- Envy involves a desire to have what someone else has, whereas jealousy involves a fear of losing something you already have.
- Despite the common association of jealousy with romantic relationships and envy with non-romantic connections, jealousy and envy can occur together.
- When dealing with envy or jealousy in another person, always check your own behavior first.
- If your envious or jealous partner, friend, or family member accesses your private information without your consent, this is an attempt to control you.
As we saw in our previous post , envy and jealousy are distinct emotions. When you are envious of another person, you want some good the envied person has, you believe you deserve the good at least as much as they do, and you resent them for being on the receiving end of the good.
When you are jealous of a rival, by contrast, you are afraid of losing the love, affection, or attention of a special person in your life to that rival, and you are resentful toward your rival for trying to obtain what you have, and you may also be resentful toward the special person in your life for falling for your rival's "tricks."
Sibling rivalry, for example, can take the form of either envy or jealousy. If you feel your mother adores your sister but not you, and that you deserve her adoration more than your sister does, then you are envious of your sister.
If, by contrast, you are afraid of losing your mother's affection to your sister, and you resent your sister for trying to obtain all of your mother's affection, then you are jealous of your sister.
It is hard enough to deal with our own envy and jealousy issues.
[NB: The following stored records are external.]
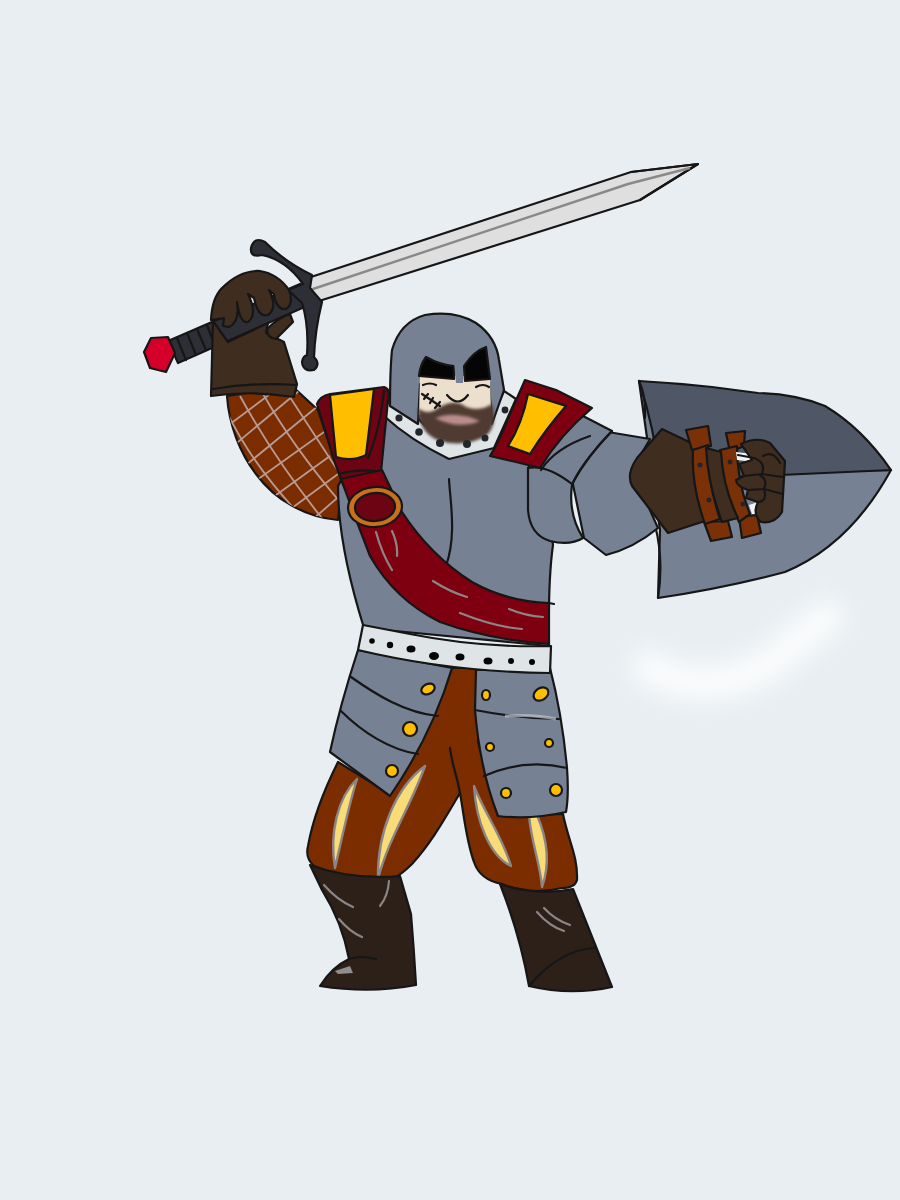
<!DOCTYPE html>
<html lang="en">
<head>
<meta charset="utf-8">
<title>Knight with sword and shield</title>
<style>
:root {
  --sky: #e8eef2;
  --ink: #161616;
  --steel: #768194;
  --steel-dark: #4f5665;
  --blade: #dfdfdf;
  --iron: #2e2e36;
  --ruby: #d4002a;
  --crimson: #7e0010;
  --maroon: #6d0413;
  --gold: #ffbe00;
  --straw: #f7dc78;
  --rust: #7c2d00;
  --strap: #7a3108;
  --copper: #c9701c;
  --glove: #3f2d20;
  --boot: #2c2019;
  --bone: #dfe5e7;
  --skin: #ecdfce;
  --grey: #8b8585;
}
html, body { margin: 0; background: var(--sky); }
body { width: 900px; height: 1200px; overflow: hidden; }
svg { display: block; }
.inked { stroke: var(--ink); stroke-width: 2.2; stroke-linejoin: round; stroke-linecap: round; }
.line { fill: none; stroke: var(--ink); stroke-width: 2.2; stroke-linecap: round; stroke-linejoin: round; }
.crease { fill: none; stroke: var(--grey); stroke-width: 2.2; stroke-linecap: round; }
.steel { fill: var(--steel); }
.steel-dark { fill: var(--steel-dark); }
.blade { fill: var(--blade); }
.iron { fill: var(--iron); }
.ruby { fill: var(--ruby); }
.crimson { fill: var(--crimson); }
.maroon { fill: var(--maroon); }
.gold { fill: var(--gold); }
.straw { fill: var(--straw); stroke: var(--grey); stroke-width: 2.4; stroke-linejoin: round; }
.rust { fill: var(--rust); }
.strap { fill: var(--strap); }
.glove { fill: var(--glove); }
.boot { fill: var(--boot); }
.bone { fill: var(--bone); }
.skin { fill: var(--skin); }
.black { fill: #050505; }
.stud { fill: #22262c; }
</style>
</head>
<body>
<svg width="900" height="1200" viewBox="0 0 900 1200" role="img" aria-label="Drawn knight raising a sword and holding a shield">
  <defs>
    <filter id="soft" x="-30%" y="-60%" width="160%" height="220%"><feGaussianBlur stdDeviation="11"/></filter>
    <filter id="fuzz" x="-20%" y="-20%" width="140%" height="140%"><feGaussianBlur stdDeviation="1.8"/></filter>
    <clipPath id="sleeve-shape"><path d="M227 396C229 425 240 453 256 474C275 500 305 517 338 520L342 482L318 410L292 386Z"/></clipPath>
  </defs>

  <rect width="900" height="1200" fill="var(--sky)"/>
  <path id="mist" d="M650 668C690 694 750 684 780 655L826 618" fill="none" stroke="#fff" stroke-width="38" stroke-linecap="round" stroke-linejoin="round" opacity=".75" filter="url(#soft)"/>

  <g id="trousers">
    <path class="rust inked" d="M452 668L480 668L478 742L498 816L563 814C568 840 578 856 577 880Q575 888 562 888Q530 896 502 884Q480 880 474 862C466 840 464 815 460 793C445 818 432 842 412 864Q402 874 394 878Q350 882 314 866Q305 858 308 846C313 818 325 788 338 762L390 794Q430 735 452 668Z"/>
    <path class="line" d="M450 748C452 766 458 778 460 794"/>
    <path class="straw" d="M357 779C338 797 329 833 335 868C342 838 348 808 357 779Z"/>
    <path class="straw" d="M425 766C396 787 377 832 378 879C389 837 410 808 425 766Z"/>
    <path class="straw" d="M474 786C476 822 490 856 511 866C502 836 486 816 474 786Z"/>
    <path class="straw" d="M529 815C531 842 540 862 542 887C551 862 546 836 537 815Z"/>
  </g>

  <g id="boots">
    <path class="boot inked" d="M310 865Q350 880 400 876L411 914Q414 950 416 985Q370 994 320 986Q332 967 349 959Q342 922 322 890Z"/>
    <path class="line" d="M349 959Q362 955 376 959"/>
    <path class="crease" d="M324 885Q337 900 353 907M339 919Q350 932 362 937M389 881Q388 896 380 906"/>
    <path d="M335 971L350 966L353 973L338 974Z" fill="#918d8d"/>
    <path class="boot inked" d="M500 884Q535 896 573 889L612 987Q570 996 529 986Q520 935 500 884Z"/>
    <path class="line" d="M529 986Q560 949 596 948"/>
    <path class="crease" d="M544 908Q555 920 570 925M537 912Q549 926 564 931"/>
  </g>

  <g id="tassets">
    <path class="steel inked" d="M358 650L452 668Q432 735 390 796L330 752Q340 705 358 650Z"/>
    <path class="line" d="M351 677C375 694 405 713 438 716M341 711C362 732 390 750 418 754"/>
    <path class="steel inked" d="M476 670L550 668Q562 714 567 768Q569 795 566 812Q530 820 498 816Q480 770 475 710Z"/>
    <path class="line" d="M475 710Q515 718 559 719M484 776Q525 758 567 768"/>
    <path d="M505 716Q535 714 556 719" fill="none" stroke="#bfc7cf" stroke-width="3" opacity=".7"/>
    <g class="gold inked">
      <ellipse cx="428" cy="689" rx="7" ry="5" transform="rotate(-25 428 689)"/>
      <circle cx="410" cy="729" r="7"/><circle cx="392" cy="771" r="6"/>
      <ellipse cx="486" cy="695" rx="4" ry="5"/><ellipse cx="541" cy="694" rx="8" ry="6" transform="rotate(-35 541 694)"/>
      <circle cx="490" cy="747" r="4"/><circle cx="549" cy="743" r="4"/>
      <circle cx="506" cy="793" r="5"/><circle cx="556" cy="790" r="6"/>
    </g>
  </g>

  <g id="sleeve">
    <path class="rust inked" d="M227 396C229 425 240 453 256 474C275 500 305 517 338 520L342 482L318 410L292 386Z"/>
    <g clip-path="url(#sleeve-shape)" fill="none" stroke="#b79a94" stroke-width="1.8">
      <path d="M240 396Q275 460 325 522M262 392Q292 446 345 508M284 388L340 474M226 410Q250 462 300 515M300 390L226 452M278 388L222 430M318 406L240 470M324 432L254 482M330 456L272 498M338 474L292 508M344 492L312 520"/>
    </g>
  </g>

  <g id="breastplate">
    <path class="steel inked" d="M338 486L386 400L500 394L540 452L553 545Q548 580 549 646L364 628Q338 545 338 486Z"/>
    <path class="line" d="M449 479C450 500 457 535 446 566"/>
  </g>

  <g id="shield">
    <path class="steel inked" d="M639 381L660 530L658 598Q725 588 785 572Q850 545 891 470L780 472Z"/>
    <path class="steel-dark inked" d="M639 381Q675 383 712 387L758 393Q796 394 825 406Q862 428 891 470L780 475L660 480Q655 430 639 381Z"/>
    <path class="line" d="M639 381Q646 396 645 418M655 525Q664 560 658 598" stroke-width="4"/>
  </g>

  <g id="shield-arm">
    <path class="steel inked" d="M583 418L608 432L650 439L632 470L658 528Q634 548 606 555L584 538L570 470Z"/>
    <path class="steel inked" d="M528 468Q545 440 583 416L612 431Q580 465 572 485Q568 514 583 538Q570 546 550 541Q530 535 528 510Z"/>
    <path class="line" d="M541 470Q555 448 590 436M528 468Q546 464 572 484M572 484Q588 455 612 431"/>
    <path class="glove inked" d="M662 429L706 450L708 520L668 533L632 486Q626 474 637 458Z"/>
    <g id="straps" class="strap inked">
      <path d="M686 430L708 426L711 446L692 450Z"/>
      <path d="M726 433L745 431L744 446L730 452Z"/>
      <path d="M704 522L728 521L732 537L711 541Z"/>
      <path d="M739 517L757 515L761 533L742 538Z"/>
      <path d="M693 450L708 445Q707 480 720 519L705 524Q691 485 693 450Z"/>
      <path d="M720 450L737 446Q737 482 750 514L739 522Q720 485 720 450Z"/>
      <path d="M706 448L721 452Q723 488 738 518L722 522Q708 485 706 448Z" fill="var(--glove)"/>
    </g>
    <path d="M736 452L752 454L754 462L737 460ZM749 505L758 502L760 514L752 514Z" fill="#f4f4f4"/>
    <path class="glove inked" d="M741 444Q757 436 770 443L785 461L782 512Q775 524 761 522Q752 514 758 502L746 498L748 490Q736 486 736 480L744 476L739 464L752 460Z"/>
    <path class="line" d="M744 476L762 474Q766 462 754 458L738 455M748 490L764 489Q768 480 760 475M757 502Q768 502 764 489M763 456Q773 450 780 463M762 474L782 477M764 489L783 494"/>
    <g class="stud"><circle cx="700" cy="465" r="2.5"/><circle cx="709" cy="500" r="2.5"/><circle cx="730" cy="462" r="2.5"/><circle cx="743" cy="504" r="2.5"/></g>
  </g>

  <g id="head">
    <path class="bone inked" d="M388 402L418 418Q440 448 492 418L504 391L516 399L494 448L449 459Q410 440 384 416Z"/>
    <path class="steel inked" d="M390 406Q390 370 392 350Q400 322 425 315Q455 310 476 323Q496 337 499 360L504 390L492 424Q490 400 489 382L420 384L418 424Z"/>
    <path class="skin" d="M420 376L490 376L491 412L419 415Z"/>
    <path d="M418 408Q428 416 438 408Q455 398 466 407Q480 412 492 404Q498 425 486 436Q464 448 440 441Q419 434 418 408Z" fill="#503a31" filter="url(#fuzz)"/>
    <path d="M435 418Q455 410 480 421Q458 430 435 418Z" fill="#b98d8b" filter="url(#fuzz)"/>
    <path class="black inked" d="M426 357Q440 365 454 366L454 379L419 376Q420 365 426 357ZM464 366Q474 351 486 347L490 379L465 381Z"/>
    <path class="steel" d="M454 362L463 360L463 383L456 383Z"/>
    <path class="line" d="M423 385Q430 382 436 385M476 387Q483 383 489 387M447 395Q458 408 468 395"/>
    <path class="line" d="M422 394L440 406M424 399L428 394M430 403L433 398M435 408L440 402" stroke-width="1.8"/>
    <g class="stud"><circle cx="399" cy="418" r="3.6"/><circle cx="419" cy="432" r="3.8"/><circle cx="440" cy="443" r="4"/><circle cx="467" cy="444" r="4"/><circle cx="485" cy="438" r="3.5"/><circle cx="505" cy="410" r="3.4"/></g>
  </g>

  <g id="shoulder-pads">
    <path class="maroon inked" d="M317 404Q320 396 330 394L384 387Q391 389 388 400L381 472L346 490Q336 470 328 440Z"/>
    <path class="gold inked" d="M330 395L374 389L366 455Q352 462 336 457Z"/>
    <path class="line" d="M339 474Q360 468 382 472M384 390Q380 430 368 458"/>
    <path class="crimson inked" d="M525 380L556 390L592 408Q560 435 540 468L516 462L490 456Q500 440 510 414Z"/>
    <path class="gold inked" d="M528 394L566 406Q545 430 530 454L508 446Q522 424 528 394Z"/>
  </g>

  <g id="sash">
    <path class="crimson inked" d="M341 479L382 470L402 512Q430 555 472 582Q508 602 549 603L549 644Q490 640 440 622Q395 600 370 556L357 522Z"/>
    <path class="crease" d="M376 532Q382 554 392 570M392 531Q398 544 397 556M433 581Q450 592 467 597M460 613Q495 627 522 629M509 609Q526 616 543 617"/>
    <path class="line" d="M549 603L554 604"/>
    <g class="inked" transform="rotate(-4 375 507)">
      <ellipse cx="375" cy="507" rx="27" ry="20" fill="var(--copper)"/>
      <ellipse cx="375" cy="507" rx="20" ry="14" fill="var(--maroon)"/>
    </g>
  </g>

  <g id="belt">
    <path class="bone inked" d="M363 625L410 634Q480 648 551 646L550 673Q450 672 358 650Z"/>
    <g class="black"><circle cx="372" cy="641" r="2.8"/><circle cx="390" cy="645" r="3.2"/><ellipse cx="411" cy="649" rx="4.5" ry="3.5"/><ellipse cx="434" cy="656" rx="5" ry="4"/><ellipse cx="460" cy="657" rx="4.5" ry="3.5"/><ellipse cx="488" cy="661" rx="4.5" ry="3.5"/><circle cx="511" cy="661" r="3"/><circle cx="532" cy="662" r="3"/></g>
  </g>

  <g id="sword">
    <path class="blade inked" d="M311 277L631 172L698 164L640 200L319 301L308 290Z"/>
    <path class="line" d="M631 172L698 164L640 200" stroke-width="3"/>
    <path d="M310 290L628 184L690 168" fill="none" stroke="#898989" stroke-width="2.4"/>
    <path class="iron inked" d="M168 341L300 284L309 305L178 363Z"/>
    <path class="line" d="M177 338L186 360M187 333L196 355M197 329L206 350M207 325L215 346" stroke-width="3"/>
    <path class="iron inked" d="M265 242Q285 262 312 275L310 288L322 302Q315 330 314 357Q321 364 314 370Q303 372 302 362Q303 356 307 355Q309 325 302 303L288 290L303 284Q286 260 262 255Q250 258 251 248Q254 236 265 242Z"/>
    <path class="ruby inked" d="M151 338L168 337L175 353L166 372L150 368L144 352Z"/>
  </g>

  <g id="sword-glove">
    <path class="glove inked" d="M213 321L228 342L268 323L266 333L284 342L297 384L294 397Q250 390 211 396Z"/>
    <path class="glove inked" d="M211 320Q212 298 222 288Q240 270 260 271Q278 274 289 290Q294 304 286 309Q276 310 274 294L269 290Q278 308 268 315Q258 318 254 298L248 294Q258 314 248 322Q240 324 237 302Q240 322 229 327L223 326L224 318Z"/>
    <path class="glove inked" d="M267 329Q278 318 290 314L293 322L276 339Q267 338 267 329Z"/>
    <path class="line" d="M213 389Q255 382 296 385"/>
  </g>
</svg>
</body>
</html>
But what to do when a partner, friend, or relative consistently responds to you with fits of envy or jealousy?
Dealing with all-consuming envy or jealousy in the people around us can be both easier or harder than tackling those nefarious emotions in ourselves . It's easier to deal with envy and jealousy in others than in ourselves because we do not necessarily need to admit that we are the one with the problems. At the same time, it is harder to deal with envy and jealousy in others than in ourselves because we don't have direct access to the feelings and thoughts of others.
If your romantic partner, friend, or relative frequently responds to you with intense and unfounded jealousy or envy, here are a few strategies that may help.
1. Assess Your Own Behavior First
Before jumping to the conclusion that something is wrong with your seemingly excessively jealous or envious partner, friend, or family member, start by taking a closer look at yourself. Do you have a flirtatious personality? Do you get a sense of thrill seeing others respond with envy or jealousy to your actions?
If, upon scrutiny, you realize that you may be provoking the envy or jealousy in your partner, friend, or family member, then you need to change your ways. If you have a flirtatious personality, try to keep a lid on it. Or use your natural charm when interacting with people who are "safe," like your grandmother or your big brother.
If you get a sense of thrill when you see others respond with envy or jealousy to your "flirtatious" behavior, you might have one of the traits on the dark or vulnerable dark triads of personality. The dark triad of personality comprises grandiose narcissism, primary psychopathy, and Machiavellianism, whereas the vulnerable dark triad comprises vulnerable narcissism , secondary psychopathy, and borderline personality. If you think you might have one of those traits, seek professional help.
2. Talk to Your Partner, Friend, or Family Member
If after scrutinizing your own behavior, you can truly say that you are not provoking the outbursts of envy or jealousy in your partner, friend, or family member, then it's time to have a talk with them.
But don't address the issue when they are acting jealous or envious. Initiate a conversation when you are both calm and able to listen.
Ask them what circumstances trigger their jealousy or envy and why those circumstances make them feel that way. Then explain why they don't need to worry. Importantly, let them know that you love them, or care about them, and that you will never betray their trust.
3. Set Boundaries
If your romantic partner, friend, or relative is in the grip of intense and unfounded envy or jealousy, they may may do crazy things, such as demanding full access to your emails or text messages, installing software on your computer or phone that gives them access to your electronic information without your knowledge, or going through your personal belongings against your will.
Assuming you are an adult, such behaviors present an invasion of privacy and should never be tolerated. An invasion of privacy is a serious offense and may even constitute a crime in the state in which you live. Such behaviors do not reflect love or care, even if the invading party says otherwise. Invasive behaviors reflect a need on behalf of the invading party to control you.
One caveat: if you are under 18, and the invading party is a custodian, you will probably need to put up with the invasive behaviors until you become independent, as dependent children and youths do not have the same legal rights as adults. Children and youths, however, do have some rights. If you are under 18 and feel violated in any way, seek professional help immediately.
Brogaard, B. (2020). Hatred: Understanding Our Most Dangerous Emotion, Oxford University Press.